▸ Requirement
Copy each line of the data that has "alert" in it.

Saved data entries
^^^^

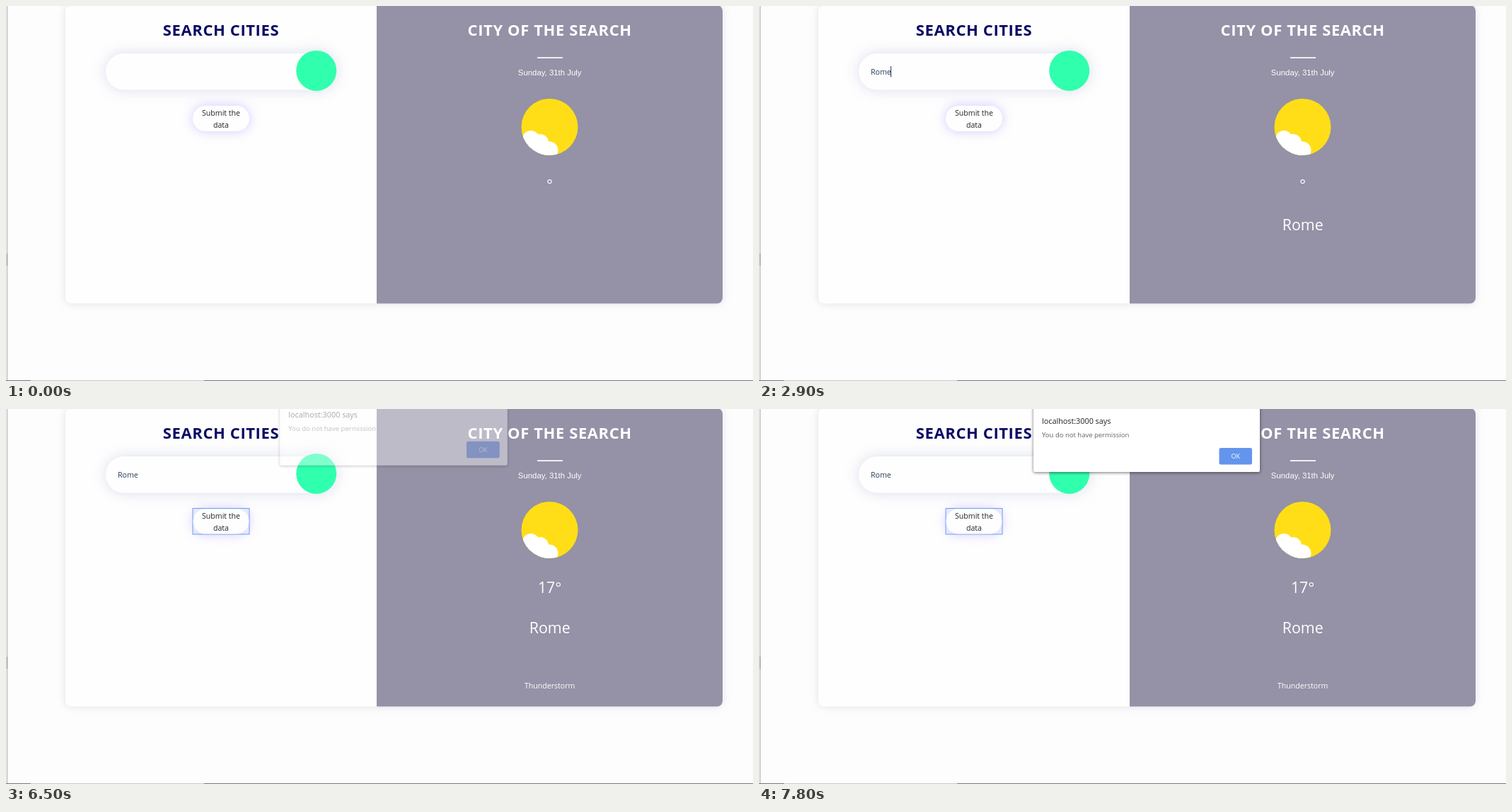
Recreate the animation shown at these times as an HTML page. Size 1056 by 530 pixels, loop 8000 ms.

```html
<!DOCTYPE html>
<html lang="en">
<head>
<meta charset="utf-8">
<title>Search cities</title>
<style>
  html, body { margin: 0; width: 100%; height: 100%; overflow: hidden; background: #fdfdfd; }
  svg { display: block; width: 1056px; height: 530px; font: 10.6px "Open Sans", "Noto Sans", sans-serif; }
  .mid { text-anchor: middle; }
  .light { fill: #fff; }
  .head { font-size: 22px; font-weight: 700; letter-spacing: .6px; }
  .big { font-size: 21.4px; }
  .date { font: 11.4px "Liberation Sans", Arial, sans-serif; }
  .focus { fill: #e9e8f8; stroke: #6b9bfa; }
  #card { filter: drop-shadow(0 0 6px rgba(60, 60, 110, .14)); }
  #field { filter: drop-shadow(0 0 10px rgba(90, 110, 170, .22)); }
  #submit { filter: drop-shadow(0 0 8px rgba(110, 90, 255, .32)); }
  #box { filter: drop-shadow(0 1px 2px rgba(0, 0, 0, .55)); }
</style>
</head>
<body>
<svg viewBox="0 0 1056 530">
  <clipPath id="sun"><circle cx="768.5" cy="171" r="40"/></clipPath>

  <!-- window edges -->
  <path d="M1.5 0V530" stroke="#aaa"/>
  <path d="M1.5 350V367" stroke="#777"/>
  <path d="M0 529.5H1056" stroke="#77777b"/>
  <path d="M35 529.5H280" stroke="#c8c8c8"/>

  <rect id="card" x="84" y="-1" width="929" height="421.5" rx="8" fill="#fefefe"/>
  <path d="M524-1H1005a8 8 0 0 1 8 8V412.500a8 8 0 0 1-8 8H524Z" fill="#9591a6"/>

  <!-- search form -->
  <text class="head mid" x="304" y="41.500" fill="#0a0a64">SEARCH CITIES</text>
  <g id="field">
    <rect x="141" y="67" width="326" height="51.500" rx="25.700" fill="#fefefe"/>
    <circle cx="438.500" cy="91.500" r="28.500" fill="#fefefe"/>
  </g>
  <rect id="goFocus" class="focus" x="410" y="62.500" width="57.500" height="57.500"/>
  <circle cx="438.700" cy="91.400" r="28.500" fill="#30ffae"/>
  <text id="query" x="158" y="97" fill="#24395c"></text>
  <rect id="caret" y="85" width="1" height="15.500" fill="#24395c"/>
  <rect id="submit" x="264" y="141" width="80" height="36" rx="18" fill="#fefefe"/>
  <g id="submitFocus">
    <rect class="focus" x="264" y="140.500" width="80" height="36.500"/>
    <rect x="264.500" y="141" width="79" height="35.500" rx="17.700" fill="#fefefe"/>
  </g>
  <g class="mid" fill="#212529">
    <text x="304" y="154.500">Submit the</text>
    <text x="304" y="171.500">data</text>
  </g>

  <!-- weather panel -->
  <g class="light mid">
    <text class="head" x="768.700" y="41.500">CITY OF THE SEARCH</text>
    <rect x="751" y="72.300" width="36" height="1.700"/>
    <text class="date" x="768.700" y="98">Sunday, 31th July</text>
    <circle cx="768.500" cy="171" r="40" fill="#ffde17"/>
    <g clip-path="url(#sun)">
      <circle cx="742" cy="188" r="12"/>
      <circle cx="755" cy="193" r="12"/>
      <circle cx="768" cy="204" r="12.500"/>
      <path d="M728 186L742 188L768 204V215H728Z"/>
    </g>
    <text id="temp" class="big" x="768.700" y="260"></text>
    <text id="city" class="big" x="768.700" y="316.500"></text>
    <text id="sky" x="768.700" y="395">Thunderstorm</text>
  </g>

  <!-- alert -->
  <g id="alert">
    <rect id="box" x="388" y="-30" width="320" height="119" rx="2" fill="#fff"/>
    <text x="400" y="21" font-size="10.800" fill="#202124">localhost:3000 says</text>
    <text x="400" y="40" font-size="9.500" fill="#5f6368">You do not have permission</text>
    <rect x="650.500" y="55" width="46.500" height="23.500" rx="2.500" fill="#6495ed"/>
    <text class="light mid" x="673.700" y="70.300" font-size="8.800">OK</text>
  </g>
</svg>
<script>
  const LOOP = 8000;
  const el = id => document.getElementById(id);
  const show = (id, on) => el(id).setAttribute("visibility", on ? "visible" : "hidden");
  const write = (id, text) => { if (el(id).textContent !== text) el(id).textContent = text; };
  const keyTimes = [2300, 2700, 2800, 2900];
  // alert entrance, one step per 100 ms: rise, opacity, scale
  const entrance = [[-9.3, .38, 1.005], [-1.4, .98, 1], [0, 1, 1]];

  function caretOn(t) {
    if (t < 600 || t >= 3900) return false;
    const lastKey = keyTimes.filter(k => k <= t).pop() ?? 600;
    return Math.floor((t - lastKey) / 500) % 2 === 0;
  }

  function draw(t) {
    const typed = "Rome".slice(0, keyTimes.filter(k => k <= t).length);
    write("query", typed);
    write("city", typed);
    write("temp", t < 4200 ? "°" : "17°");
    show("sky", t >= 4200);

    show("caret", caretOn(t));
    el("caret").setAttribute("x", Math.round(158 + (typed ? el("query").getComputedTextLength() - .5 : 0)));
    show("goFocus", t >= 3900 && t < 6400);
    show("submitFocus", t >= 6400);

    show("alert", t >= 6500);
    const step = Math.max(0, Math.min(2, Math.floor((t - 6500) / 100)));
    const [rise, opacity, scale] = entrance[step];
    el("alert").setAttribute("opacity", opacity);
    el("alert").setAttribute("transform", `translate(548 ${rise}) scale(${scale} 1) translate(-548 0)`);
  }

  let start;
  function tick(now) {
    start ??= now;
    draw((now - start) % LOOP);
    requestAnimationFrame(tick);
  }
  draw(0);
  requestAnimationFrame(tick);
</script>
</body>
</html>
```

^^^^

▸ Exercise output
  <!-- alert -->
  <g id="alert">
  // alert entrance, one step per 100 ms: rise, opacity, scale
    show("alert", t >= 6500);
    el("alert").setAttribute("opacity", opacity);
    el("alert").setAttribute("transform", `translate(548 ${rise}) scale(${scale} 1) translate(-548 0)`);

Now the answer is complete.